Under capitalism, free-competition means freedom from the initiation of physical force. Freedom of competition is the freedom to produce by one’s efforts (and in conjunction with the voluntary efforts of others), and the freedom to trade what one has produced, for one’s self-interest/profit, i.e., in the pursuit of one’s happiness.
Free-competition is a consequence of the political right to life, liberty, property and the pursuit of happiness applied to the economic sphere of production and trade.
Morally, competition among producers is founded not on service to consumers — which is a result; but, upon the pursuit of rational self-interest, i.e., the profit motive. Economically, its result is a free-market. A free-market does not mean freedom from the rule of law, but freedom from criminals and regulators.

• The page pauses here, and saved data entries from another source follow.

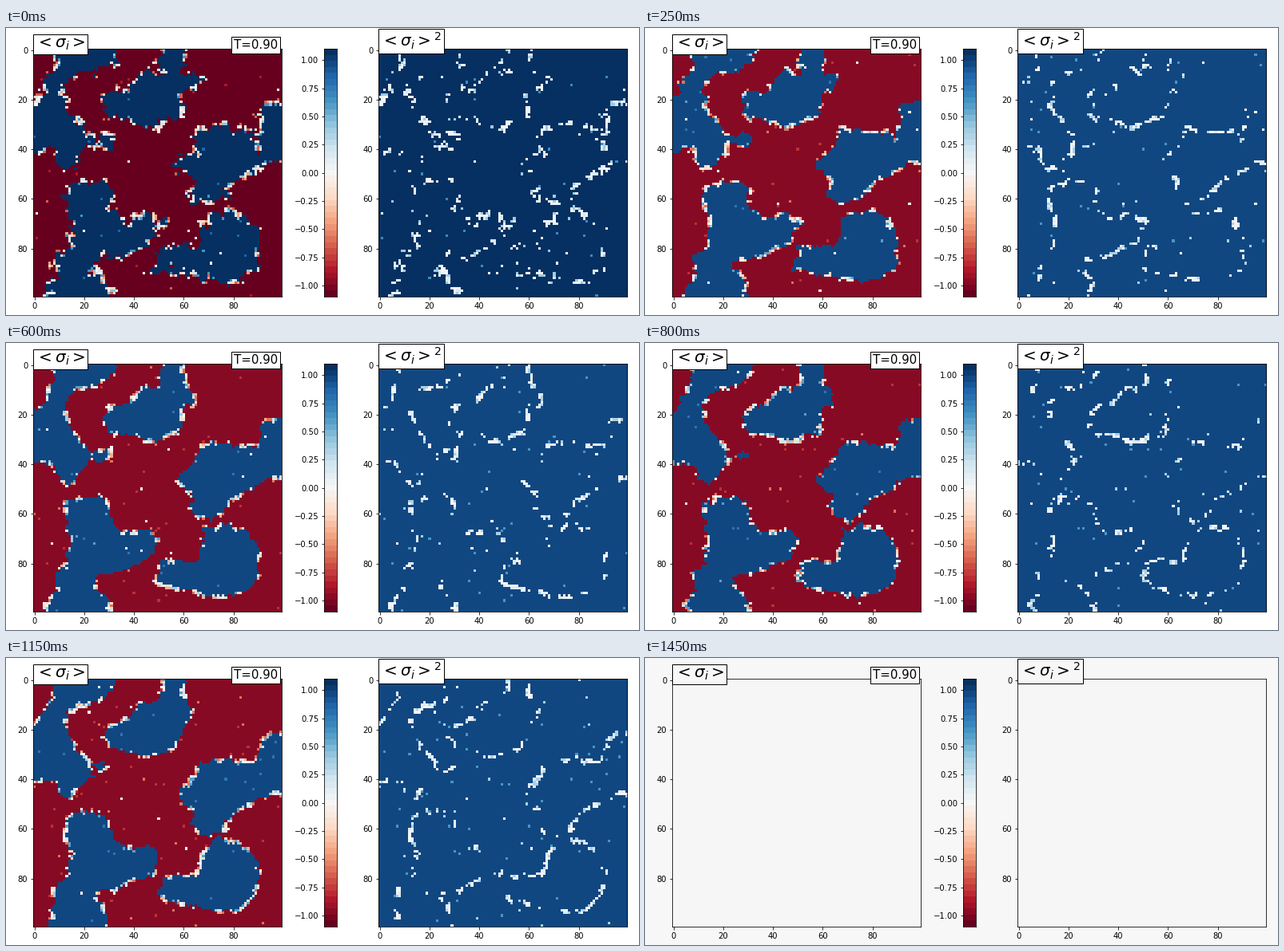
These frames come from a looping animation (792 px wide and 360 px high, 1.5 s). A matplotlib script:

```python
import numpy as np
import matplotlib.pyplot as plt
from matplotlib.animation import FuncAnimation

W, H, DPI = 792, 360, 72
N, FRAMES, STEP = 100, 30, 50
BLANK = "#f7f7f7"

gy, gx = np.mgrid[0:N, 0:N].astype(float)


def depth(*poly):
    """Signed distance of every site to a closed outline, positive inside."""
    near = np.full((N, N), 1e9)
    inside = np.zeros((N, N), bool)
    for (x1, y1), (x2, y2) in zip(poly, poly[1:] + poly[:1]):
        dx, dy = x2 - x1, y2 - y1
        t = np.clip(((gx - x1) * dx + (gy - y1) * dy) / (dx * dx + dy * dy), 0, 1)
        near = np.minimum(near, np.hypot(gx - x1 - t * dx, gy - y1 - t * dy))
        if dy:
            cross = x1 + (gy - y1) * dx / dy
            inside ^= ((y1 > gy) != (y2 > gy)) & (gx < cross)
    return np.where(inside, near, -near)


def neighbours(a):
    """Mean of the four nearest sites."""
    p = np.pad(a, 1, mode="edge")
    return (p[:-2, 1:-1] + p[2:, 1:-1] + p[1:-1, :-2] + p[1:-1, 2:]) / 4


def rough(seed):
    """Random field with short-range correlation."""
    n = np.random.default_rng(seed).normal(size=(N, N))
    for axis in (0, 1):
        n = (np.roll(n, 1, axis) + n + np.roll(n, -1, axis)) / 3
    return 2 * n


def drift(frame, span=5):
    """Roughness that wanders slowly from one random field to the next."""
    k, f = divmod(frame, span)
    return rough(k) * (1 - f / span) + rough(k + 1) * f / span


def start_field():
    top_left = depth(
        (6, -3), (8, 6), (3, 13), (3, 18), (-3, 22), (-3, 40), (9, 41), (11, 48),
        (17, 48), (22, 38), (30, 40), (30, 32), (21, 34), (14, 25), (12, 14),
        (17, 9), (27, 10), (27, 6), (32, 5), (32, -3))
    top = depth(
        (28, 27), (28, 18), (41, 15), (42, 10), (51, 9), (51, -3), (60, -3),
        (61, 8), (67, 12), (60, 18), (59, 27), (48, 31))
    right = depth(
        (65, 40), (66, 31), (87, 33), (90, 42), (91, 22), (103, 20), (103, 44),
        (86, 50), (78, 54), (77, 61), (62, 62), (66, 52), (55, 47))
    low_left = depth(
        (10, 58), (20, 53), (30, 53), (30, 63), (35, 69), (46, 66), (53, 69),
        (46, 78), (36, 83), (22, 85), (29, 93), (30, 103), (0, 103), (9, 92),
        (7, 84), (15, 79), (14, 69))
    low_right = depth(
        (67, 76), (68, 66), (80, 64), (91, 73), (90, 87), (78, 94), (62, 91),
        (49, 89), (52, 79), (61, 78), (64, 83))
    field = np.max([top_left, top, right, low_left, low_right], axis=0)
    return np.clip(field, -5, 5) + 1.5 * rough(50)


def mean_spin(field, frame):
    """Ordered domains with patchy walls and a few thermal flips."""
    rng = np.random.default_rng(100 + frame)
    s = np.where(field + 0.8 * drift(frame) > 0, 1.0, -1.0)
    wall = (s * neighbours(s) < 1) & (rough(200 + frame) > 0.3)
    flips = rng.random((N, N)) < 0.006
    m = np.where(flips, s * rng.choice([0.8, 0.8, 0.8, 0.6, 0], (N, N)), s)
    return np.where(wall, s * rng.integers(-1, 4, (N, N)) / 5, m)


# Domains coarsen as their field diffuses; the last step is empty.
spins = []
field = start_field()
for k in range(FRAMES - 1):
    spins.append(mean_spin(field, k))
    field += 0.8 * (neighbours(field) - field)
spins.append(np.zeros((N, N)))

fig = plt.figure(figsize=(W / DPI, H / DPI), dpi=DPI, facecolor="white")
TOP, SIDE = 26.2, 311


def panel(left, width):
    return fig.add_axes([left / W, 1 - (TOP + SIDE) / H, width / W, SIDE / H])


def grid(left):
    ax = panel(left, SIDE)
    im = ax.imshow(np.zeros((N, N)), cmap="RdBu", vmin=-1.1, vmax=1.1,
                   interpolation="nearest", aspect="auto")
    ax.set_xticks(range(0, N, 20))
    ax.set_yticks(range(0, N, 20))
    return im


def label(x, y, text, size, ha="left"):
    return fig.text(x / W, 1 - y / H, text, fontsize=size, ha=ha, va="bottom",
                    bbox=dict(facecolor="white", edgecolor="black", pad=3))


spin_im, square_im = grid(34.2), grid(466.2)

bar = panel(398.2, 16)
bands = np.linspace(-1.1, 1.1, 41)[:, None]
bar.imshow(bands, cmap="RdBu", vmin=-1.1, vmax=1.1, origin="lower", aspect="auto",
           extent=(0, 1, -1.1, 1.1), interpolation="nearest")
bar.set_xticks([])
bar.set_yticks(np.arange(-4, 5) / 4)

labels = [label(37.2, 30, r"$<\sigma_i>$", 20),
          label(340, 28.5, "T=0.90", 15, "right"),
          label(469.2, 29, r"$<\sigma_i>^2$", 20)]


def draw(frame):
    m = spins[frame]
    limit = 1.0 if frame == 0 else 1.1
    for im, data in ((spin_im, m), (square_im, m * m)):
        im.set_data(data)
        im.set_clim(-limit, limit)
    paper = BLANK if frame == FRAMES - 1 else "white"
    fig.set_facecolor(paper)
    for text in labels:
        text.get_bbox_patch().set_facecolor(paper)
    return [spin_im, square_im, *labels]


anim = FuncAnimation(fig, draw, frames=FRAMES, interval=STEP, repeat=True,
                     repeat_delay=0, blit=False)
plt.show()
```
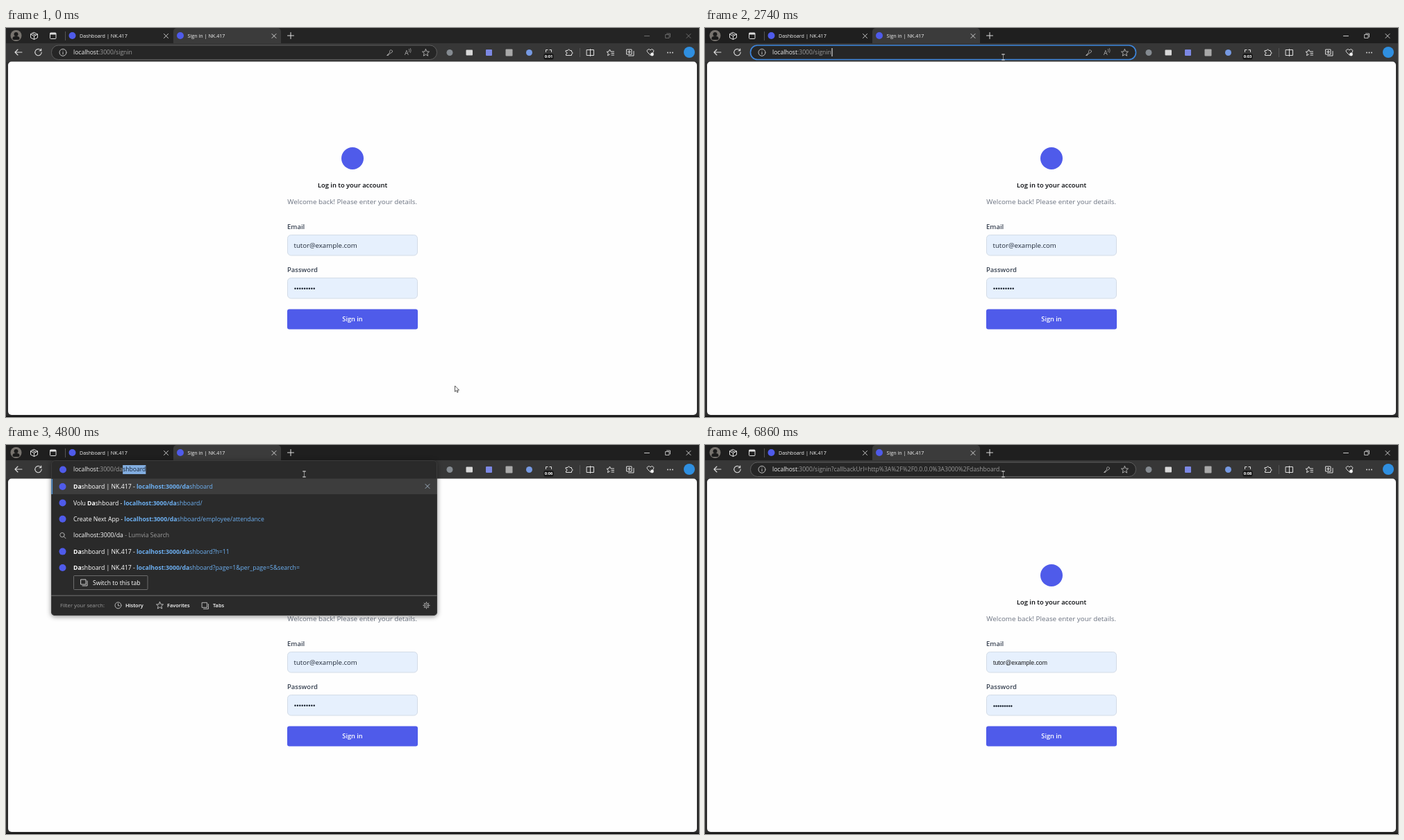
Animation of 998 by 561 pixels, one loop 6.88 s. Source, as an HTML page with a canvas:

```html
<!DOCTYPE html>
<html lang="en">
<head>
<meta charset="utf-8">
<title>Sign in</title>
<style>
  html, body { margin: 0; width: 100%; height: 100%; overflow: hidden; background: #2b2b2b; }
  canvas { display: block; }
</style>
</head>
<body>
<canvas id="stage" width="998" height="561"></canvas>
<script>
const ctx = document.getElementById('stage').getContext('2d');
const LOOP = 6880;
const BRAND = 'NK.417', HOST = 'localhost', BASE = 'localhost:3000/';
const BLUE = '#4f5bea', LINK = '#6db0f2', WHITE = '#fff', GREY = '#9b9b9b', ICON = '#dedede';
const SANS = '"Open Sans", "Noto Sans", sans-serif';

// Moments of the story, in ms
const T = { move: 510, arrive: 1120, click: 1210, caret: 2320, erase: 3210, opened: 3400,
            typeD: 4610, typeA: 4700, enter: 5270, loaded: 5980 };

const clamp = v => Math.max(0, Math.min(1, v));
const smooth = v => v * v * (3 - 2 * v);

// Draws text centred vertically on mid and returns its right edge
function text(str, x, mid, size, color, weight = 400, align = 'left', family = SANS) {
  ctx.font = `${weight} ${size}px ${family}`;
  ctx.textAlign = align;
  ctx.fillStyle = color;
  ctx.fillText(str, x, mid + size * 0.357);
  return x + ctx.measureText(str).width;
}

function box(x, y, w, h, r, fill, stroke, width = 1) {
  ctx.beginPath();
  ctx.roundRect(x, y, w, h, r);
  if (fill) { ctx.fillStyle = fill; ctx.fill(); }
  if (stroke) { ctx.strokeStyle = stroke; ctx.lineWidth = width; ctx.stroke(); }
}

function disc(x, y, r, fill) {
  ctx.beginPath();
  ctx.arc(x, y, r, 0, 7);
  ctx.fillStyle = fill;
  ctx.fill();
}

// Strokes an SVG path placed around a centre
function icon(path, x, y, color = ICON, width = 1) {
  ctx.save();
  ctx.translate(x, y);
  ctx.strokeStyle = color;
  ctx.lineWidth = width;
  ctx.lineCap = ctx.lineJoin = 'round';
  ctx.stroke(new Path2D(path));
  ctx.restore();
}

const RING = r => `M${r} 0A${r} ${r} 0 1 1 ${-r} 0A${r} ${r} 0 1 1 ${r} 0`;
const CROSS = 'M-3-3L3 3M3-3L-3 3';
const STAR = 'M0-5L1.5-1.6 5-1.4 2.3 1 3.2 4.7 0 2.7-3.2 4.7-2.3 1-5-1.4-1.5-1.6Z';
const BACK = 'M5 0H-5M-1-4L-5 0-1 4';
const RELOAD = 'M3.6-3A4.7 4.7 0 1 0 4.7 0M4.2-5V-2.2H1.4';
const INFO = RING(5) + 'M0-.5V2.5M0-2.6V-2.5';
const KEY = 'M4-2A2 2 0 1 0 .5-.5L-4 4H-2V2.6H-.6L1.7.3A2 2 0 0 0 4-2';
const CUBE = 'M0-5L5-2.5V2.5L0 5-5 2.5V-2.5ZM-5-2.5L0 0 5-2.5M0 0V5M-2.5-3.7L2.5-1.2';
const TABS = 'M-4-4H3V3H-4ZM-2 5H5V-2';
const PUZZLE = 'M-4-3H-1.5A1.5 1.5 0 0 1 1.5-3H4V-1A1.5 1.5 0 0 1 4 2V4H-4V2A1.5 1.5 0 0 0-4-1Z';
const HEART = 'M0 4L-4.5-.5A2.4 2.4 0 0 1 0-3 2.4 2.4 0 0 1 4.5-.5Z';
const CLOCK = RING(4.5) + 'M0-2.5V.5H2';
const GEAR = RING(1.6) + RING(3.4) + 'M0-4.8V-3.6M0 4.8V3.6M-4.8 0H-3.6M4.8 0H3.6M-3.4-3.4L-2.6-2.6M3.4 3.4L2.6 2.6M3.4-3.4L2.6-2.6M-3.4 3.4L-2.6 2.6';

function drawPage(t) {
  box(3, 48.5, 992, 509.5, 5, '#fefefe');
  disc(499, 188, 16, BLUE);
  text('Log in to your account', 499, 227, 9.35, '#05070b', 600, 'center');
  text('Welcome back! Please enter your details.', 405.3, 250.5, 9.83, '#6b7280');
  text('Email', 405, 287, 9.5, '#374151', 600);
  text('Password', 405, 349, 9.5, '#374151', 600);
  for (const y of [298.5, 360.5]) box(405.5, y, 187, 29.5, 5, '#e6f0fd', '#d3dce7');

  const autofilled = t >= T.loaded;
  if (autofilled) text('tutor@example.com', 415, 313.5, 8.7, '#151515', 400, 'left', '"Liberation Sans", Arial, sans-serif');
  else text('tutor@example.com', 414.5, 313.5, 9.65, '#1f2937');
  for (let i = 0; i < 9; i++) disc(416.5 + i * (autofilled ? 3.1 : 3.4), autofilled ? 376.5 : 375.7, 1.2, '#17202c');

  box(405, 405.5, 188, 29, 3, BLUE);
  text('Sign in', 499, 420.2, 9.2, '#fff', 600, 'center');
}

function drawTabs(t) {
  const active = t >= T.click, loading = t >= T.enter && t < T.loaded;
  ctx.fillStyle = active ? '#1f1f1f' : '#242424';
  ctx.fillRect(0, 0, 998, 23);
  box(241, 0, 155, 24, [5, 5, 0, 0], '#3b3b3b');

  disc(14.5, 11, 8, '#77736e');
  disc(14.5, 9, 3, '#1b1b1b');
  box(9.5, 12, 10, 5, [4, 4, 2, 2], '#1b1b1b');
  icon(CUBE, 40.5, 11.5);
  box(63.5, 7, 8.5, 8.5, 1, null, ICON);
  ctx.fillStyle = ICON;
  ctx.fillRect(63.5, 7, 8.5, 2.5);
  ctx.fillStyle = '#555';
  ctx.fillRect(85, 5, 1, 13);

  disc(95.5, 11, 5, BLUE);
  text('Dashboard | ' + BRAND, 106, 11, 7.2, '#f4f4f4');
  icon(CROSS, 230.5, 11.5, ICON, 0.9);
  if (loading) { disc(244, 8.5, 0.8, ICON); disc(244, 12, 0.8, ICON); }
  else disc(251, 11, 5, BLUE);
  text('Sign in | ' + BRAND, 261.5, 11, 7.2, '#f4f4f4');
  icon(CROSS, 386, 11.5, ICON, 0.9);
  icon('M-4.5 0H4.5M0-4.5V4.5', 410, 11);

  const controls = active ? ICON : '#777';
  icon('M-3.5 0H3.5', 923, 11.5, controls, 0.9);
  icon('M-3-2H2V3H-3ZM-1.5-3.5H3.5V1.5', 953, 11.5, controls, 0.8);
  icon(CROSS, 983, 11.5, controls, 0.9);
}

function drawExtensions(t) {
  const y = 35.5;
  disc(639, y, 4.5, '#858b91');
  box(662.5, y - 4, 9.5, 8, 1, '#d8d8d8');
  box(691, y - 4.5, 9, 9, 1, '#7c88e4');
  box(719.5, y - 5, 10, 10, 1, '#a9a9a9');
  disc(753.5, y, 4.5, '#7699e2');

  icon('M-4-1V-4H-1.5M1.5-4H4V-1', 781.5, y);
  box(774.5, 37, 14, 8.5, 2, '#171717');
  const seconds = 1 + Math.max(0, Math.floor((t + 220) / 1000));
  text('0:0' + seconds, 781.5, 41.3, 5.8, '#fff', 700, 'center');

  icon(PUZZLE, 810.5, y);
  ctx.fillStyle = '#555';
  ctx.fillRect(826, 29, 1, 13);
  icon('M-5-4H5V4H-5ZM0-5V5', 841.5, y);
  icon('M-1 2.5L-4 4.2-3.2.8-5.5-1.2-2.5-1.5-1-4.5.5-1.5H5M1.5 1H5M1.5 3.5H5', 870.5, y);
  icon('M-5-4.5H2V2.5H-5ZM-2.5 4.5H5V-2M-1.5-3V1M-3.5-1H.5', 899, y);
  icon(HEART, 928, y - 0.5);
  disc(930.5, 38, 2.4, '#eee');
  for (const dx of [-3.5, 0, 3.5]) disc(956.5 + dx, y, 0.9, ICON);
  disc(984, 35, 8, '#2f8fe0');
}

function drawToolbar(t) {
  ctx.fillStyle = '#373737';
  ctx.fillRect(0, 22, 998, 27);
  icon(BACK, 18, 35, ICON, 1.1);
  if (t >= T.enter && t < T.loaded) icon(CROSS, 46.5, 35, ICON, 1.2);
  else icon(RELOAD, 46.5, 35, ICON, 1.1);
  drawExtensions(t);
}

function address(path) {
  const x = text(HOST, 97, 35.2, 8.6, '#f0f0f0');
  return text(path, x, 35.2, 8.6, GREY);
}

function selected(str, x) {
  ctx.font = `400 8.6px ${SANS}`;
  ctx.fillStyle = '#83aee0';
  ctx.fillRect(x, 29, ctx.measureText(str).width, 13);
  text(str, x, 35.2, 8.6, '#182436');
}

function caret(x, t) {
  if (Math.floor((t - T.caret + 20) / 500) % 2 === 0) {
    ctx.fillStyle = '#f4f4f4';
    ctx.fillRect(Math.round(x) + 0.5, 29, 1, 12);
  }
}

function drawAddressBar(t) {
  const focused = t >= T.click && t < T.enter;
  box(65.5, 25, 555, 20.5, 10, '#262626', focused ? '#3d86dd' : '#626262', focused ? 1.6 : 0.9);
  icon(INFO, 82, 35.3, '#d0d0d0', 0.9);
  icon(STAR, 604.5, 35.5, '#b8b8b8', 0.9);
  if (t < T.enter) {
    icon(KEY, 552.5, 35.5, '#aaa', 0.9);
    text('A', 574, 35.5, 9, '#b0b0b0');
    icon('M0-2Q1 0 0 2M2-3Q3.5 0 2 3', 580.5, 32.5, '#b0b0b0', 0.7);
  } else if (t >= T.loaded) icon(KEY, 578.5, 35.5, '#aaa', 0.9);

  if (t < T.click) address(':3000/signin');
  else if (t < T.caret) selected(BASE + 'signin', 97);
  else if (t < T.enter) caret(address(':3000/signin'), t);
  else if (t < T.loaded) address(':3000/dashboard');
  else address(':3000/signin?callbackUrl=http%3A%2F%2F0.0.0.0%3A3000%2Fdashboard..');
}

// Each run is [text, color, weight]
function runs(list, mid) {
  let x = 97;
  for (const [str, color, weight] of list) x = text(str, x, mid, 8.7, color, weight);
}

const plain = str => [str, WHITE, 400];
const bold = str => [str, WHITE, 700];
const link = (path, typed) => path.startsWith(typed)
  ? [[BASE + typed, LINK, 700], [path.slice(typed.length), LINK, 400]]
  : [[BASE + path, LINK, 400]];

function suggestions(typed) {
  const dash = plain(' - ');
  const entry = (title, path) => [plain(title), dash, ...link(path, typed)];
  const signIn = 'Sign in | ' + BRAND;
  const search = [plain(BASE + typed), [' - Lumvia Search', GREY, 400]];
  const app = entry('Create Next App', 'dashboard/employee/attendance');
  if (!typed) return [
    [plain('Dashboard | ' + BRAND), dash, ['localhost:3000', LINK, 700]],
    entry(signIn, 'signin'),
    entry(signIn, 'dashboard'),
    search,
    entry(signIn, 'api/auth/signin'),
    app,
    [bold(BASE), plain('api/hash-password'), dash, ...link('api/hash-password', '')],
    entry(signIn, 'signin?callbackUrl=http%3A%2F%2Flocalhost%3A3000%2Fdashboard')
  ];
  const n = typed.length;
  const board = [bold('Dashboard'.slice(0, n)), plain('Dashboard'.slice(n))];
  const home = path => [...board, plain(` | ${BRAND} - `), ...link(path, typed)];
  return [
    home('dashboard'),
    [plain('Volu '), ...board, dash, ...link('dashboard/', typed)],
    app,
    search,
    home('dashboard?h=11'),
    home('dashboard?page=1&per_page=5&search=')
  ];
}

function drawPanel(t) {
  const typed = t < T.typeD ? '' : t < T.typeA ? 'd' : 'da';
  const bottom = typed ? 246 : 267;
  const fade = clamp((t - T.erase) / (T.opened - T.erase));

  ctx.save();
  ctx.globalAlpha = 1 - 0.4 * (1 - fade) ** 3;
  ctx.shadowColor = 'rgba(0,0,0,.45)';
  ctx.shadowBlur = 7;
  ctx.shadowOffsetY = 1.5;
  box(65, 22, 556, bottom - 22, 5, '#2a2a2a');
  ctx.restore();
  box(65.5, 22.5, 555, bottom - 23, 5, null, '#444', 0.7);
  ctx.fillStyle = 'rgba(255,255,255,.09)';
  ctx.fillRect(65, 48.5, 556, 22.5);
  ctx.fillStyle = '#5294d6';
  ctx.fillRect(65.5, 49, 1.6, 22);

  disc(82, 35.5, 5, BLUE);
  const end = address(':3000/' + typed);
  if (typed) selected('dashboard'.slice(typed.length), end);
  else caret(end, t);

  suggestions(typed).forEach((row, i) => {
    const y = 60 + i * 23.4;
    if (i === 3) icon(RING(3.2) + 'M2.3 2.3L5 5', 81, y - 0.5, '#aaa');
    else disc(81.5, y, 5, i === 6 ? '#5d9fc0' : BLUE);
    runs(row, y);
  });
  icon(CROSS, 607, 59.5, '#a9bccd', 0.9);

  if (typed) {
    box(97.5, 188.5, 106.5, 20, 1, null, '#747474', 0.9);
    icon(TABS, 112, 198, ICON, 0.9);
    text('Switch to this tab', 125, 198.5, 8.6, WHITE);
  }

  const foot = bottom - 14.7;
  ctx.fillStyle = '#5a5a5a';
  ctx.fillRect(65, bottom - 29.5, 556, 1.5);
  text('Filter your search:', 78, foot, 7.7, GREY);
  icon(CLOCK, 161.5, foot, '#c8c8c8', 0.9);
  text('History', 172, foot, 7.4, WHITE, 600);
  icon(STAR, 221.5, foot, '#c8c8c8', 0.9);
  text('Favorites', 232, foot, 7.4, WHITE, 600);
  icon(TABS, 286.5, foot, '#c8c8c8', 0.9);
  text('Tabs', 298, foot, 7.4, WHITE, 600);
  icon(GEAR, 605.5, foot, '#b8b8b8', 0.8);
}

function drawPointer(t) {
  const p = smooth(clamp((t - T.move) / (T.arrive - T.move)));
  const x = 646.5 - 217 * p, y = 516 - 474 * p;
  if (y < 46) {
    icon('M0-3V3', x, y, '#999', 0.9);
    icon('M-1.8-4H1.8M-1.8 4H1.8', x, y, '#fff', 1);
    return;
  }
  const arrow = new Path2D('M0 0V8.5L2 6.7 3.3 9.6 4.7 9 3.4 6.2H6Z');
  ctx.save();
  ctx.translate(x, y);
  ctx.fillStyle = '#fff';
  ctx.fill(arrow);
  ctx.strokeStyle = '#333';
  ctx.lineWidth = 0.8;
  ctx.stroke(arrow);
  ctx.restore();
}

function draw(t) {
  ctx.fillStyle = '#2d2d2d';
  ctx.fillRect(0, 0, 998, 561);
  ctx.fillStyle = '#111';
  ctx.fillRect(0, 559.5, 998, 1.5);
  drawTabs(t);
  drawToolbar(t);
  drawPage(t);
  if (t >= T.erase && t < T.enter) drawPanel(t);
  else drawAddressBar(t);
  drawPointer(t);
}

const start = performance.now();
function tick() {
  draw((performance.now() - start) % LOOP);
  requestAnimationFrame(tick);
}
tick();
</script>
</body>
</html>
```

Free-market competition presupposes a social system based on individual rights.
The freedom to produce and keep what one has created is the application of the right to property. The freedom to trade goods on one’s terms is the application of the right to liberty. The right to advertise what one has produced is the application of the right to free speech. The right to profit from what one has produced is to keep what one has created is the application of the right to the pursuit of happiness.
Free-competition without individual rights is a contradiction in terms; it is an oxymoron. Of course, if one is a communist, fascist or socialist (all are different forms of a single evil principle: collectivism) and does not believe in individual rights then competition has an entirely different meaning.